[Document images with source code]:
----
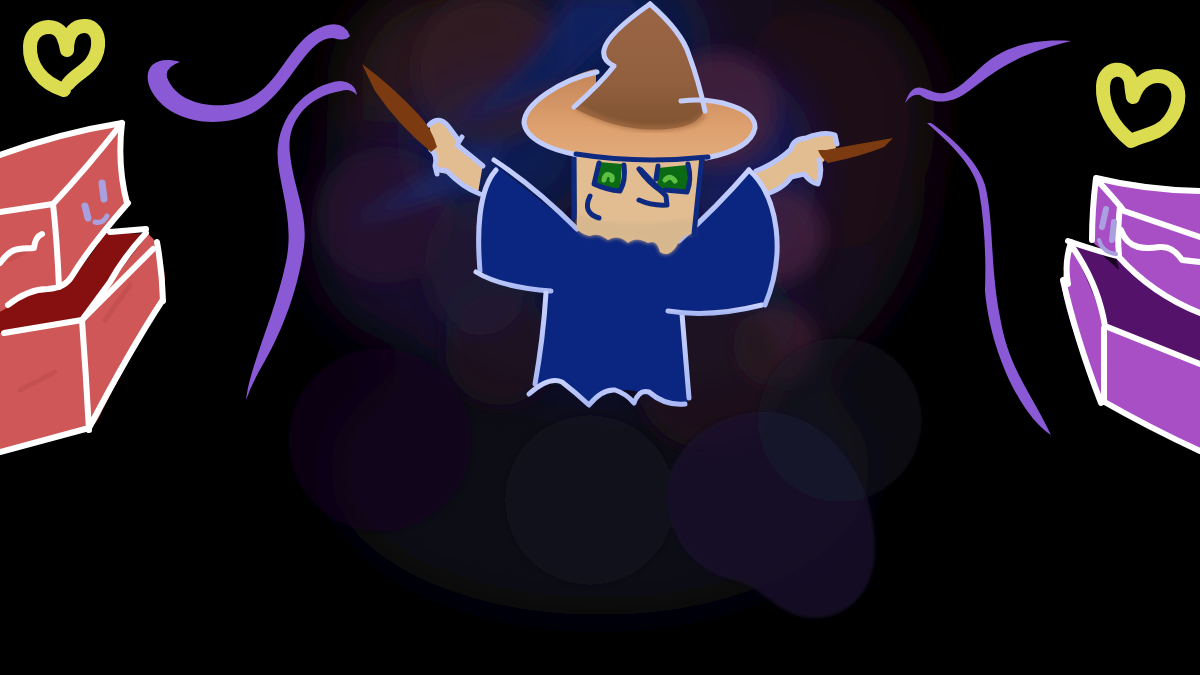
<!DOCTYPE html>
<html lang="en">
<head>
<meta charset="utf-8">
<title>Wizard with treasure chests</title>
<style>
:root {
  --night: #000;
  --robe: #0b2680;
  --robe-line: #b9c4fa;
  --face-line: #0d2a80;
  --skin: #e3bd92;
  --wand: #7b3a10;
  --heart: #dbdc4f;
  --magic: #8a5ad6;
  --red: #cf5757;
  --red-inside: #861010;
  --purple: #a94fc6;
  --purple-inside: #54126b;
  --chest-line: #fff;
  --chest-face: #a9a0e0;
}
html, body { margin: 0; background: var(--night); overflow: hidden; }
.scene { display: block; width: 1200px; height: 675px; }
.line { fill: none; stroke-linecap: round; stroke-linejoin: round; }
.robe-line { stroke: var(--robe-line); stroke-width: 5; }
.face-line { stroke: var(--face-line); stroke-width: 5; }
.chest-line { stroke: var(--chest-line); stroke-width: 6; }
.chest-face { stroke: var(--chest-face); stroke-width: 7; }
.heart { stroke: var(--heart); stroke-width: 14; }
.magic { fill: var(--magic); }
.skin { fill: var(--skin); }
.wand { fill: var(--wand); }
</style>
</head>
<body>
<svg class="scene" viewBox="0 0 1200 675" role="img" aria-label="A wizard in a blue robe raising two wands between a red and a purple chest">
  <defs>
    <filter id="haze" x="-50%" y="-50%" width="200%" height="200%"><feGaussianBlur stdDeviation="26"/></filter>
    <filter id="soft" x="-30%" y="-30%" width="160%" height="160%"><feGaussianBlur stdDeviation="9"/></filter>
    <filter id="smudge" x="-20%" y="-20%" width="140%" height="140%"><feGaussianBlur stdDeviation="2"/></filter>
    <linearGradient id="hat-cone" x1="0" y1="0" x2="0" y2="1">
      <stop offset="0" stop-color="#9a6545"/>
      <stop offset=".6" stop-color="#92603f"/>
      <stop offset="1" stop-color="#80532f"/>
    </linearGradient>
    <linearGradient id="hat-brim" x1="0" y1="0" x2="0" y2="1">
      <stop offset="0" stop-color="#c28458"/>
      <stop offset=".6" stop-color="#dd9f6d"/>
      <stop offset="1" stop-color="#e2ab7c"/>
    </linearGradient>
    <linearGradient id="outline-fade" x1="0" y1="0" x2="0" y2="1">
      <stop offset="0" stop-color="#c9d2ff"/>
      <stop offset="1" stop-color="#a9b8f4"/>
    </linearGradient>
  </defs>

  <rect width="1200" height="675" fill="var(--night)"/>

  <g id="smoke">
    <g filter="url(#haze)">
      <ellipse cx="625" cy="180" rx="300" ry="250" fill="#150d1c"/>
      <ellipse cx="600" cy="470" rx="270" ry="145" fill="#0c0a18"/>
      <ellipse cx="455" cy="80" rx="110" ry="100" fill="#26131c"/>
      <ellipse cx="835" cy="120" rx="100" ry="130" fill="#1f1019"/>
      <ellipse cx="400" cy="230" rx="90" ry="110" fill="#120f2c"/>
      <ellipse cx="620" cy="50" rx="75" ry="80" fill="#0a1a50"/>
      <ellipse cx="500" cy="150" rx="85" ry="70" fill="#101a52"/>
      <ellipse cx="740" cy="170" rx="60" ry="90" fill="#141c5c"/>
      <ellipse cx="620" cy="320" rx="180" ry="70" fill="#0e1236"/>
    </g>
    <g filter="url(#soft)">
      <circle cx="490" cy="70" r="75" fill="#3a1b28" opacity=".6"/>
      <circle cx="385" cy="215" r="68" fill="#351a30" opacity=".5"/>
      <circle cx="720" cy="110" r="58" fill="#4a2338" opacity=".75"/>
      <circle cx="775" cy="235" r="48" fill="#47233f" opacity=".75"/>
      <circle cx="775" cy="345" r="42" fill="#47202e" opacity=".6"/>
      <circle cx="500" cy="350" r="55" fill="#25121f" opacity=".7"/>
      <circle cx="710" cy="375" r="75" fill="#25121f" opacity=".7"/>
      <path d="M345 225C400 200 440 160 500 145L490 175Q430 200 345 225" fill="#1a2e74" opacity=".7"/>
      <path d="M565 0H650L560 85L440 130Q540 70 565 0" fill="#0b2268" opacity=".7"/>
      <ellipse cx="480" cy="265" rx="55" ry="70" fill="#251936" opacity=".7"/>
    </g>
    <g filter="url(#smudge)">
      <circle cx="380" cy="440" r="92" fill="#0d0c1c" opacity=".55"/>
      <circle cx="590" cy="500" r="85" fill="#10101f" opacity=".5"/>
      <circle cx="840" cy="420" r="82" fill="#151026" opacity=".5"/>
      <path d="M668 495C668 440 725 408 775 412C835 420 878 485 875 555C872 595 845 620 810 618C775 614 765 588 735 580C695 572 668 540 668 495" fill="#18142d" opacity=".8"/>
    </g>
  </g>

  <g id="hearts" class="line heart">
    <path d="M64 90C42 83 29 66 30 46C31 25 56 21 63 36Q66 43 67 50M67 50C67 32 76 25 86 26C101 28 101 49 92 62C86 71 76 74 68 84"/>
    <path d="M1131 141C1112 126 1102 106 1103 86C1104 66 1127 64 1131 82Q1132 92 1133 97M1133 97C1138 81 1151 73 1165 77C1184 84 1180 106 1170 120C1160 134 1146 134 1131 141"/>
  </g>

  <g id="magic-trails" class="magic">
    <path d="M180 62Q165 67 167 77C175 101 208 110 237 103C280 93 287 39 324 26Q344 20 350 36Q345 42 333 38C303 38 289 99 246 116C209 130 164 119 150 88C142 68 155 55 180 62Z"/>
    <path d="M357 95Q350 88 341 91C305 97 286 124 290 154C294 190 308 213 304 246C297 300 274 346 262 366Q252 383 246 400C250 365 275 315 286 262C296 215 274 175 278 146C282 110 311 84 340 81Q355 82 357 95Z"/>
    <path d="M1071 41C1028 38 1000 49 980 68C961 86 951 95 938 93C925 91 914 77 905 103Q912 93 920 95C932 104 951 104 966 93C988 78 1005 57 1071 41Z"/>
    <path d="M927 123C950 143 975 167 979 191C985 225 986 260 985 291C990 350 1020 415 1051 435C1030 390 1009 370 1000 317C990 267 994 220 985 185C978 161 950 136 931 123Z"/>
  </g>

  <g id="red-chest">
    <path d="M0 153Q60 133 120 122L126 205L105 232Q70 285 40 297L0 312Z" fill="var(--red)"/>
    <path d="M0 312Q35 290 58 288Q90 262 105 232L148 234L82 320Q40 328 0 333Z" fill="var(--red-inside)"/>
    <path d="M0 333L82 320L148 234Q167 247 165 300Q125 365 102 411Q95 428 84 431L0 454Z" fill="var(--red)"/>
    <path d="M10 260Q30 250 38 236M20 390L55 372M105 320L130 285" class="line" stroke="#bd4b4b" stroke-width="5" opacity=".55"/>
    <g class="line chest-line">
      <path d="M0 155Q60 133 122 123Q117 165 127 203"/>
      <path d="M122 123Q86 169 53 204L0 212M53 204Q57 240 59 287"/>
      <path d="M0 263C12 247 17 249 34 248Q35 237 42 234"/>
      <path d="M128 203Q91 245 72 276Q65 288 48 289Q28 289 8 305"/>
      <path d="M146 233Q123 258 110 282L82 320L4 333"/>
      <path d="M110 232L146 229M157 242Q162 270 163 301"/>
      <path d="M82 320Q86 375 89 430M153 249L82 320M162 301Q130 350 89 428L0 452"/>
    </g>
    <g class="line chest-face">
      <path d="M85 206L88 218M102 183L104 199"/>
      <path d="M95 222Q103 224 107 216" stroke-width="5"/>
    </g>
  </g>

  <g id="purple-chest">
    <path d="M1096 177L1200 192V315L1118 262L1092 242Z" fill="var(--purple)"/>
    <path d="M1070 242L1118 256Q1160 295 1200 312V365L1105 326Z" fill="var(--purple-inside)"/>
    <path d="M1070 242L1085 275Q1100 310 1106 326L1200 364V452L1101 402Q1062 310 1062 282Z" fill="var(--purple)"/>
    <path d="M1072 242L1115 254L1119 270L1101 254Z" fill="#170020"/>
    <g class="line chest-line">
      <path d="M1096 178Q1145 190 1200 191M1096 178Q1092 210 1092 240M1096 179Q1113 197 1124 211L1200 237M1120 206Q1117 235 1119 255"/>
      <path d="M1121 230C1128 250 1145 249 1160 247Q1173 246 1182 260L1200 262"/>
      <path d="M1068 241Q1100 252 1118 256C1135 275 1160 297 1200 313"/>
      <path d="M1071 242Q1064 264 1068 284M1071 245Q1098 283 1105 326L1200 364M1063 280Q1075 335 1101 403M1104 328V400M1101 400Q1150 428 1200 451"/>
    </g>
    <g class="line chest-face">
      <path d="M1106 209L1102 227M1114 222L1112 240" stroke-width="6"/>
      <path d="M1099 240Q1103 253 1116 254" stroke-width="4"/>
    </g>
  </g>

  <g id="wizard">
    <g id="left-hand">
      <path class="skin" d="M430 126Q438 117 447 123L459 143Q470 153 483 164L478 193Q462 187 448 174L436 172L437 155L430 150Z"/>
      <path class="line robe-line" stroke-width="4" d="M429 125Q439 115 448 126Q455 135 459 141M462 137L457 145Q470 155 483 166M431 150Q438 155 435 166L437 174M437 169L447 171Q462 187 480 194"/>
      <path class="wand" d="M362 64Q369 79 375 91Q399 126 431 152L437 147Q432 129 419 115Q391 85 362 64Z"/>
    </g>
    <g id="right-hand">
      <path class="skin" d="M753 172Q778 160 790 150Q797 136 812 135L834 133L836 148L822 163L820 184L807 176L794 178Q780 194 760 196Z"/>
      <path class="line robe-line" stroke-width="4" d="M756 171Q778 162 791 149Q793 139 806 138Q824 131 835 135L837 144M760 196Q783 190 791 177L804 174Q811 183 818 184Q823 170 819 160"/>
      <path class="wand" d="M818 150Q821 158 828 163Q862 156 884 147L893 138Q858 144 826 150Z"/>
    </g>

    <g id="robe">
      <path d="M495 165L577 229L682 240L750 169Q779 210 778 255Q776 287 763 305L682 314L688 402Q670 405 655 400Q640 389 624 390Q605 392 590 404Q575 390 560 381Q548 380 536 386L546 291Q500 288 480 271Q475 220 495 165Z" fill="var(--robe)"/>
      <g class="line" stroke="url(#outline-fade)" stroke-width="5">
        <path d="M494 160Q535 187 577 229"/>
        <path d="M496 170C478 190 477 235 480 271"/>
        <path d="M476 272Q500 287 551 291"/>
        <path d="M546 293Q543 340 535 384"/>
        <path d="M529 394Q549 376 562 382Q575 392 589 405Q602 389 615 390Q627 394 634 403Q639 389 649 392Q665 406 685 404"/>
        <path d="M682 314Q686 360 689 398"/>
        <path d="M668 311Q710 318 762 305"/>
        <path d="M749 170C779 197 786 255 765 305"/>
        <path d="M749 170Q718 206 679 241"/>
      </g>
    </g>

    <g id="face">
      <path class="skin" d="M576 150H702L694 234Q682 232 676 247Q668 258 660 252Q657 239 648 243Q636 236 628 243Q618 234 608 240Q598 232 590 236Q580 234 577 228Z"/>
      <path d="M577 214Q620 230 695 218L694 234Q682 232 676 247Q668 258 660 252Q657 239 648 243Q636 236 628 243Q618 234 608 240Q598 232 590 236Q580 234 577 228Z" fill="#d7b78e" filter="url(#smudge)"/>
      <path class="line face-line" d="M574 154V218M702 157Q698 195 694 234"/>
      <path d="M599 162L622 164L620 190L596 186Z" fill="#0b6a14"/>
      <path d="M658 168L687 165L688 192L657 190Z" fill="#0b6a14"/>
      <path class="line" stroke="#5ec043" stroke-width="5" d="M604 180Q605 173 610 175Q613 176 612 180M665 180Q670 174 675 181"/>
      <path class="line face-line" d="M599 163L594 184Q607 190 620 191Q626 180 624 165M639 169Q648 182 661 191M658 166L656 179M688 164Q692 180 687 192L665 190"/>
      <path class="line face-line" stroke-width="4" d="M641 170Q654 184 666 196L667 205Q652 206 639 200M590 196Q582 213 599 218"/>
    </g>

    <g id="hat">
      <path d="M596 69C565 75 525 102 524 123C525 143 570 158 635 160C710 162 757 148 756 125C754 108 725 98 700 101L596 100Z" fill="url(#hat-brim)"/>
      <path d="M650 4Q679 31 687 52Q698 80 704 110Q700 126 668 129Q620 133 574 108Q607 80 613 66Q600 60 605 45Q630 20 650 4Z" fill="url(#hat-cone)"/>
      <path d="M578 108Q620 132 668 128Q695 126 703 116" class="line" stroke="#a86f47" stroke-width="6" opacity=".7" filter="url(#smudge)"/>
      <g class="line" stroke="#c3cdfc" stroke-width="5">
        <path d="M650 4Q607 34 604 50Q602 60 614 66Q600 84 574 107"/>
        <path d="M650 4Q682 32 689 55Q699 82 705 111"/>
        <path d="M597 72C560 80 524 104 524 123C526 139 550 150 578 155"/>
        <path d="M681 101C715 97 756 108 755 128C752 143 733 153 706 158"/>
      </g>
      <path class="line face-line" d="M576 154Q640 164 708 157"/>
    </g>
  </g>
</svg>
</body>
</html>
----
[What you are asked to do]:
Copy word for word the stretch of entries above from the line that has "242Q1064 264 1068" through the line that has "171Q778 162 791", both ends included, and nothing outside it.

[Response to this exercise]:
      <path d="M1071 242Q1064 264 1068 284M1071 245Q1098 283 1105 326L1200 364M1063 280Q1075 335 1101 403M1104 328V400M1101 400Q1150 428 1200 451"/>
    </g>
    <g class="line chest-face">
      <path d="M1106 209L1102 227M1114 222L1112 240" stroke-width="6"/>
      <path d="M1099 240Q1103 253 1116 254" stroke-width="4"/>
    </g>
  </g>

  <g id="wizard">
    <g id="left-hand">
      <path class="skin" d="M430 126Q438 117 447 123L459 143Q470 153 483 164L478 193Q462 187 448 174L436 172L437 155L430 150Z"/>
      <path class="line robe-line" stroke-width="4" d="M429 125Q439 115 448 126Q455 135 459 141M462 137L457 145Q470 155 483 166M431 150Q438 155 435 166L437 174M437 169L447 171Q462 187 480 194"/>
      <path class="wand" d="M362 64Q369 79 375 91Q399 126 431 152L437 147Q432 129 419 115Q391 85 362 64Z"/>
    </g>
    <g id="right-hand">
      <path class="skin" d="M753 172Q778 160 790 150Q797 136 812 135L834 133L836 148L822 163L820 184L807 176L794 178Q780 194 760 196Z"/>
      <path class="line robe-line" stroke-width="4" d="M756 171Q778 162 791 149Q793 139 806 138Q824 131 835 135L837 144M760 196Q783 190 791 177L804 174Q811 183 818 184Q823 170 819 160"/>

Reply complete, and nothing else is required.